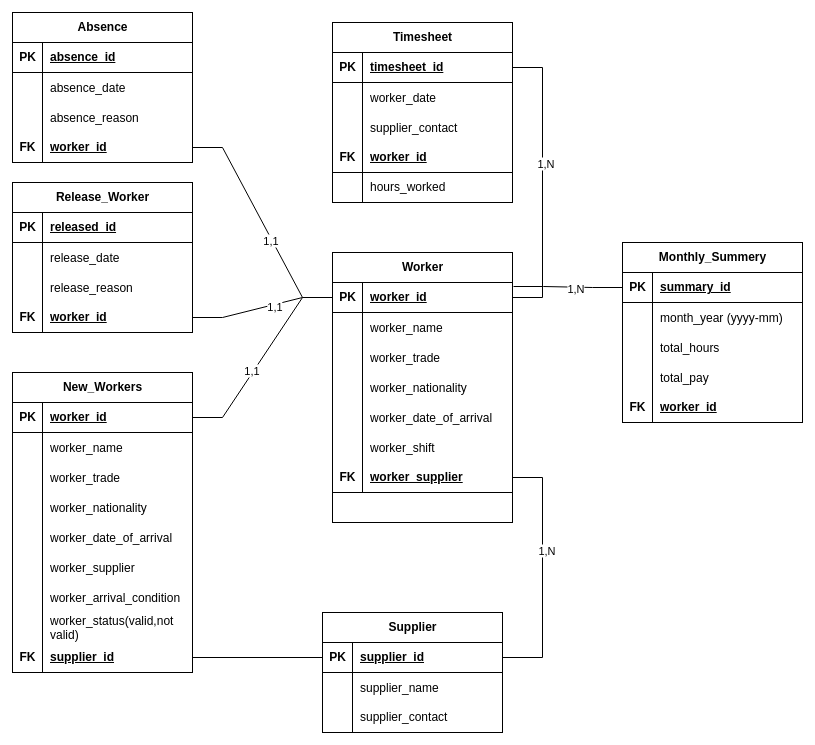
<!DOCTYPE html>
<html lang="en">
<head>
<meta charset="utf-8">
<title>Worker database diagram</title>
<style>
:root { --ink: #000; --paper: #fff; }
* { box-sizing: border-box; margin: 0; padding: 0; }
body { width: 815px; height: 745px; overflow: hidden; background: var(--paper); }
.diagram {
  position: relative; width: 815px; height: 745px; overflow: hidden;
  color: var(--ink); font: 12px/14px "Liberation Sans", Arial, Helvetica, sans-serif;
}
.relations { position: absolute; inset: 0; }
.relations g { fill: none; stroke: var(--ink); stroke-width: 1; }
.entity {
  position: absolute; width: 181px; border: 1px solid var(--ink);
  background: var(--paper); display: flex; flex-direction: column;
}
.entity h2 {
  height: 30px; border-bottom: 1px solid var(--ink);
  font-size: 12px; line-height: 29px; text-align: center;
}
.field { display: grid; grid-template-columns: 30px 1fr; height: 30px; }
.field:last-child { height: 29px; }
.field span { display: flex; align-items: center; padding-bottom: 1px; }
.field span:first-child { justify-content: center; border-right: 1px solid var(--ink); font-weight: bold; }
.field span:last-child { padding-left: 7px; }
.key span:last-child { font-weight: bold; text-decoration: underline; }
.ruled { border-bottom: 1px solid var(--ink); }
.blank { height: 29px; }
.cardinality {
  position: absolute; transform: translate(-50%, -50%);
  background: var(--paper); font-size: 11px; line-height: 13px;
}
#absence { left: 12px; top: 12px; }
#release { left: 12px; top: 182px; }
#new-workers { left: 12px; top: 372px; }
#timesheet { left: 332px; top: 22px; }
#worker { left: 332px; top: 252px; }
#supplier { left: 322px; top: 612px; }
#summary { left: 622px; top: 242px; }
</style>
</head>
<body>
<main class="diagram">
  <svg class="relations" width="815" height="745" viewBox="0 0 815 745" aria-hidden="true">
    <g transform="translate(.5 .5)">
      <polyline points="192,147 222,147 302,297 332,297"/>
      <polyline points="192,317 222,317 302,297"/>
      <polyline points="192,417 222,417 302,297"/>
      <polyline points="512,67 542,67 542,297 512,297"/>
      <polyline points="513,286 543,286 592,287 622,287"/>
      <polyline points="512,477 542,477 542,657 502,657"/>
      <line x1="192" y1="657" x2="322" y2="657"/>
    </g>
  </svg>

  <section class="entity" id="absence">
    <h2>Absence</h2>
    <div class="field key ruled"><span>PK</span><span>absence_id</span></div>
    <div class="field"><span></span><span>absence_date</span></div>
    <div class="field"><span></span><span>absence_reason</span></div>
    <div class="field key"><span>FK</span><span>worker_id</span></div>
  </section>

  <section class="entity" id="release">
    <h2>Release_Worker</h2>
    <div class="field key ruled"><span>PK</span><span>released_id</span></div>
    <div class="field"><span></span><span>release_date</span></div>
    <div class="field"><span></span><span>release_reason</span></div>
    <div class="field key"><span>FK</span><span>worker_id</span></div>
  </section>

  <section class="entity" id="new-workers">
    <h2>New_Workers</h2>
    <div class="field key ruled"><span>PK</span><span>worker_id</span></div>
    <div class="field"><span></span><span>worker_name</span></div>
    <div class="field"><span></span><span>worker_trade</span></div>
    <div class="field"><span></span><span>worker_nationality</span></div>
    <div class="field"><span></span><span>worker_date_of_arrival</span></div>
    <div class="field"><span></span><span>worker_supplier</span></div>
    <div class="field"><span></span><span>worker_arrival_condition</span></div>
    <div class="field"><span></span><span>worker_status(valid,not<br>valid)</span></div>
    <div class="field key"><span>FK</span><span>supplier_id</span></div>
  </section>

  <section class="entity" id="timesheet">
    <h2>Timesheet</h2>
    <div class="field key ruled"><span>PK</span><span>timesheet_id</span></div>
    <div class="field"><span></span><span>worker_date</span></div>
    <div class="field"><span></span><span>supplier_contact</span></div>
    <div class="field key ruled"><span>FK</span><span>worker_id</span></div>
    <div class="field"><span></span><span>hours_worked</span></div>
  </section>

  <section class="entity" id="worker">
    <h2>Worker</h2>
    <div class="field key ruled"><span>PK</span><span>worker_id</span></div>
    <div class="field"><span></span><span>worker_name</span></div>
    <div class="field"><span></span><span>worker_trade</span></div>
    <div class="field"><span></span><span>worker_nationality</span></div>
    <div class="field"><span></span><span>worker_date_of_arrival</span></div>
    <div class="field"><span></span><span>worker_shift</span></div>
    <div class="field key ruled"><span>FK</span><span>worker_supplier</span></div>
    <div class="blank"></div>
  </section>

  <section class="entity" id="supplier">
    <h2>Supplier</h2>
    <div class="field key ruled"><span>PK</span><span>supplier_id</span></div>
    <div class="field"><span></span><span>supplier_name</span></div>
    <div class="field"><span></span><span>supplier_contact</span></div>
  </section>

  <section class="entity" id="summary">
    <h2>Monthly_Summery</h2>
    <div class="field key ruled"><span>PK</span><span>summary_id</span></div>
    <div class="field"><span></span><span>month_year (yyyy-mm)</span></div>
    <div class="field"><span></span><span>total_hours</span></div>
    <div class="field"><span></span><span>total_pay</span></div>
    <div class="field key"><span>FK</span><span>worker_id</span></div>
  </section>

  <span class="cardinality" style="left:271px;top:241px">1,1</span>
  <span class="cardinality" style="left:275px;top:307px">1,1</span>
  <span class="cardinality" style="left:252px;top:371px">1,1</span>
  <span class="cardinality" style="left:546px;top:164px">1,N</span>
  <span class="cardinality" style="left:576px;top:289px">1,N</span>
  <span class="cardinality" style="left:547px;top:551px">1,N</span>
</main>
</body>
</html>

========================

Task instructions: From the records above, extract exactly and only the lines that begin at the line with "none; stroke: var(--ink);" and stop after the line with "grid; grid-template-columns: 30px".

The completed task:
.relations g { fill: none; stroke: var(--ink); stroke-width: 1; }
.entity {
  position: absolute; width: 181px; border: 1px solid var(--ink);
  background: var(--paper); display: flex; flex-direction: column;
}
.entity h2 {
  height: 30px; border-bottom: 1px solid var(--ink);
  font-size: 12px; line-height: 29px; text-align: center;
}
.field { display: grid; grid-template-columns: 30px 1fr; height: 30px; }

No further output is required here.